Each detail opportunity provided enriching insights and experience that led towards my current position as assistant director for landowner assistance programs within Cooperative Forestry. This positions relies on relationships with states, private landowners, non-governmental organizations and government. Understanding how these entities approach forest management and conservation is part of the equation for effective land management practices.
What benefits do forests deliver to the public?
Anyone who studies or appreciates ecology recognizes the intricacies associated with this “web of life” we rely on. Constructed with threads of biology and ecology, economic influences and social pressures—our future is complex and full of challenges and opportunities. I believe that forests are near the center of this web. They provide critical ecological benefits that we depend on every day-- clean water, clean air and important wildlife habitat. They also provide myriad products essential to life—paper, wood and energy. They also provide the connective fiber for communities around the world—opportunities for play, jobs, learning, solitude, and study.
The Forest Service works hard to ensure forests are managed for future generations to enjoy. How are forest managers looking ahead?
Because the Forest Service is a multiple-use agency, it occupies this unique niche that focuses on each of the benefits just outlined, not just one, and so they are interwoven with many complexities. As employees, we need to understand the current and future needs of our society. We need to understand the evolving pressures within the system like population growth, climate change, insects, diseases and politics. This is where relationships and partnerships provide the most value. Employees today are quite active in collaborating across programmatic silos—building understanding of process and pressures within the agency.
What role does the public play in forest management?
This is such a personal question for me because my heart and passion centers on providing access to information and insight into public policy. The forests we manage are our public’s resources, so naturally they should have a prominent role in their management. Depending on where the public is physically, philosophically, spiritually or economically, I believe they should have equal access to information and an understanding of our natural world. There are many avenues for public participation including: conservation education, collaboration, formal involvement through the National Environmental Policy Act consultations, partnership agreements or contracts, citizen science and multi-party monitoring. With the public, we can learn more, evolve more, deepen our science and ultimately make better decisions.

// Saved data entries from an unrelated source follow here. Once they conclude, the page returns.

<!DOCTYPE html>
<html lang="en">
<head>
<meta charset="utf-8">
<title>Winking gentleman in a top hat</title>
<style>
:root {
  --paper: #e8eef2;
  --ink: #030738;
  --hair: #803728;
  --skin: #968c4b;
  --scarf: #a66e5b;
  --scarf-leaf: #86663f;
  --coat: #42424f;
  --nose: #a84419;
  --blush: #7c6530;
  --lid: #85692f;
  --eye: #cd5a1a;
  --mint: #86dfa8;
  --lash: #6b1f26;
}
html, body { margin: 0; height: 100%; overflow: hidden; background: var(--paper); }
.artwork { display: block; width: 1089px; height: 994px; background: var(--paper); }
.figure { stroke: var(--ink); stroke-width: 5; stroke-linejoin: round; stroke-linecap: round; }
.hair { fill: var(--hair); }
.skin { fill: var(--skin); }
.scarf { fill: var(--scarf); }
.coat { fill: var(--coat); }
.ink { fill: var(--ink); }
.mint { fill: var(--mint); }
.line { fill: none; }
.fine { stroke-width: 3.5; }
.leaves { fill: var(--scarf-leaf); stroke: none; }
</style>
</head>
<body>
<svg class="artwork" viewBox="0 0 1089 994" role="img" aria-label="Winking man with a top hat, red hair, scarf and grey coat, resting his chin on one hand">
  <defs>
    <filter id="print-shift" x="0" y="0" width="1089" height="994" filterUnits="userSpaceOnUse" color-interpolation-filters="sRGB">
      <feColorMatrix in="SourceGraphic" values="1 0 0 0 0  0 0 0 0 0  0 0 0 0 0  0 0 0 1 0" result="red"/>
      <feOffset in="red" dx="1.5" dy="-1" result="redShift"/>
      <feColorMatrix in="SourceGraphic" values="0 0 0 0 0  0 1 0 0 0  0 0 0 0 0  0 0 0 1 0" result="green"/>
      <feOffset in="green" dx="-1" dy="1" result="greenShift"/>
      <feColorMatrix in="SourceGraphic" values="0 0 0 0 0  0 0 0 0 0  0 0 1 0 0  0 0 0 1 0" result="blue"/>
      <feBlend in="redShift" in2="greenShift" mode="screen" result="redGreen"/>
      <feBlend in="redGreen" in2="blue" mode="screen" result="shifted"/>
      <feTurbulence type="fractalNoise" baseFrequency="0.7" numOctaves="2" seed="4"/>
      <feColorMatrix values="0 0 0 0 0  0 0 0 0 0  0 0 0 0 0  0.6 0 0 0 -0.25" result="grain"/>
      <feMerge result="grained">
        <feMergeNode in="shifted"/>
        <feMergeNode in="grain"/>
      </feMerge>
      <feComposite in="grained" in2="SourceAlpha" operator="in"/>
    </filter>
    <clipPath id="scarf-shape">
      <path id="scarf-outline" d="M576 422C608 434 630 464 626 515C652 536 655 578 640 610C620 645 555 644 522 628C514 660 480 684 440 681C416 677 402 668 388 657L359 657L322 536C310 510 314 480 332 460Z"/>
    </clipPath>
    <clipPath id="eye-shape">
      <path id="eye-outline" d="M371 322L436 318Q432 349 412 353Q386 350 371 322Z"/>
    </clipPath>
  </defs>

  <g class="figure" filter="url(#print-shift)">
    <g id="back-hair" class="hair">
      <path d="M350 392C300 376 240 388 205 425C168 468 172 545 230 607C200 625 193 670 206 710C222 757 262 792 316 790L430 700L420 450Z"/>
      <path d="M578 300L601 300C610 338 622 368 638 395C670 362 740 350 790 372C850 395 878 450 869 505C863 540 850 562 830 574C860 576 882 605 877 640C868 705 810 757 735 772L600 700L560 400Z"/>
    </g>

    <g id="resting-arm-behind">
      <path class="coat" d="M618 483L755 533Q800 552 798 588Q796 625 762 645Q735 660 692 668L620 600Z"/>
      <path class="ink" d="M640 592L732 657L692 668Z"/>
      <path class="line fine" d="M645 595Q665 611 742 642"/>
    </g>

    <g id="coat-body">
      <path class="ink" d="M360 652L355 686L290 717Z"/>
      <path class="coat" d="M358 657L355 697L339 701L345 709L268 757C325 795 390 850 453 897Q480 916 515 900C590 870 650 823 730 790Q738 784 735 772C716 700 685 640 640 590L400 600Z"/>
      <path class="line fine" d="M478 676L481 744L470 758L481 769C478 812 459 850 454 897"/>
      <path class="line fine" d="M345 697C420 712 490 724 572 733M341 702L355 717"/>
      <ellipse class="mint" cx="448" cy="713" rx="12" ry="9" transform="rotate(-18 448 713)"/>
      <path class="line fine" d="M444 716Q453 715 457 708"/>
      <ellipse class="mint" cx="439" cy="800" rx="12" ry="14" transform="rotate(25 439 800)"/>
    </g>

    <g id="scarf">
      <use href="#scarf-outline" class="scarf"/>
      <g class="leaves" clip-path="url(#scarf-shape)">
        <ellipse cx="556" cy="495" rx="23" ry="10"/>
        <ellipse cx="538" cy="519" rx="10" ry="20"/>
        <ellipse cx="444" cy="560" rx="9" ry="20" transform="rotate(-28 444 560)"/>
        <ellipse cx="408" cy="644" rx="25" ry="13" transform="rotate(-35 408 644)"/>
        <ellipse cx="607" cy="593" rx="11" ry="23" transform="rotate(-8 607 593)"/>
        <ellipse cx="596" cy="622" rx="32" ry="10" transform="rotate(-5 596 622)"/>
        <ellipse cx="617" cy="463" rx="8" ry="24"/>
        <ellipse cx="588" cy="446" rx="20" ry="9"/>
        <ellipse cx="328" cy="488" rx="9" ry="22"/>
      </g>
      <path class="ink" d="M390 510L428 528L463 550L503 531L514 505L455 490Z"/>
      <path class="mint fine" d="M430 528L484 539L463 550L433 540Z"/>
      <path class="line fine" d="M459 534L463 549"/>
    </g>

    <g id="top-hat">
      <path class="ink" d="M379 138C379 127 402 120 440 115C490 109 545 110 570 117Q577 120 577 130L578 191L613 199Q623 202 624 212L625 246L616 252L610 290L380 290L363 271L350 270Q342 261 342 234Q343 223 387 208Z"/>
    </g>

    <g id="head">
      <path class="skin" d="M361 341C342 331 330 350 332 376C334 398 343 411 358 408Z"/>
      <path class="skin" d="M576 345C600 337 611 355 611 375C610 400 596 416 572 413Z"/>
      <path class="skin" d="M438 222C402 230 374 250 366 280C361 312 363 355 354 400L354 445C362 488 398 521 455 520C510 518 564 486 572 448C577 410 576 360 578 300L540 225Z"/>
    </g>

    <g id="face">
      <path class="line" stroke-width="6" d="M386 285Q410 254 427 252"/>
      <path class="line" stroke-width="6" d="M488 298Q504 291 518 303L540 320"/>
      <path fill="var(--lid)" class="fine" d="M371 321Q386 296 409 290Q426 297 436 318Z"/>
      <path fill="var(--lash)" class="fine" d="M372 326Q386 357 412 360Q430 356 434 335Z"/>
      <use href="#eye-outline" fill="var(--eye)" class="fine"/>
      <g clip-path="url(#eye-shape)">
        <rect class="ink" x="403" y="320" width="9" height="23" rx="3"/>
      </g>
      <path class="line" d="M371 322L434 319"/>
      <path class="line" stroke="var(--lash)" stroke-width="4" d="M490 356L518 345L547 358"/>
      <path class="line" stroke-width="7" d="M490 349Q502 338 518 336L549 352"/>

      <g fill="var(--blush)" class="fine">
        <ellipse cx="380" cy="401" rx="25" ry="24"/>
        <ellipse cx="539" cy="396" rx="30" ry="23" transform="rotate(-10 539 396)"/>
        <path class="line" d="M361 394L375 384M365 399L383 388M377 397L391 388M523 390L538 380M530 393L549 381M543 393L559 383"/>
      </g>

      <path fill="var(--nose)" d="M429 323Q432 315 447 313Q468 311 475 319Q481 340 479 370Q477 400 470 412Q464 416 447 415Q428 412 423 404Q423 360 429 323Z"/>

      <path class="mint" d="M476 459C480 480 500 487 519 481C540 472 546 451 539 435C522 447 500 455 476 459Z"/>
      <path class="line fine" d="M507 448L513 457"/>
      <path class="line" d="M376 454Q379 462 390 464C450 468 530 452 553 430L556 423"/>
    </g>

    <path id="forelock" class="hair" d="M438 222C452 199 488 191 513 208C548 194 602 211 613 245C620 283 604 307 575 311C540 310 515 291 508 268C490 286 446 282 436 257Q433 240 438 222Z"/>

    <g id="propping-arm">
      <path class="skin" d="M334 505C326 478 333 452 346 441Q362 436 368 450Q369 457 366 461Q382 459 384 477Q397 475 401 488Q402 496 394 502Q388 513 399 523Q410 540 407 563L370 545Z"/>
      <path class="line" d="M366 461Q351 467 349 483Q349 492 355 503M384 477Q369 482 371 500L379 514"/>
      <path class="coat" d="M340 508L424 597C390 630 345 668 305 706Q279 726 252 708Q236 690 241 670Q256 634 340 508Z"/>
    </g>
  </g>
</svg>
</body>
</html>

Who has had the greatest influence on your life and why?
My greatest inspiration and influence comes from my two children. Through them, my imagination and creativity has flourished. They have reinvigorated my life with a breath of opportunity, an air of whimsy, a humbling of place and a true connection to “it all.” Their world is still full of possibilities and that positivity is both infectious and inspiring. My heart soars when they bring home an “A” or name a flower or help a friend. They are why I do this work in the Forest Service. It’s the hope for a better, connected world.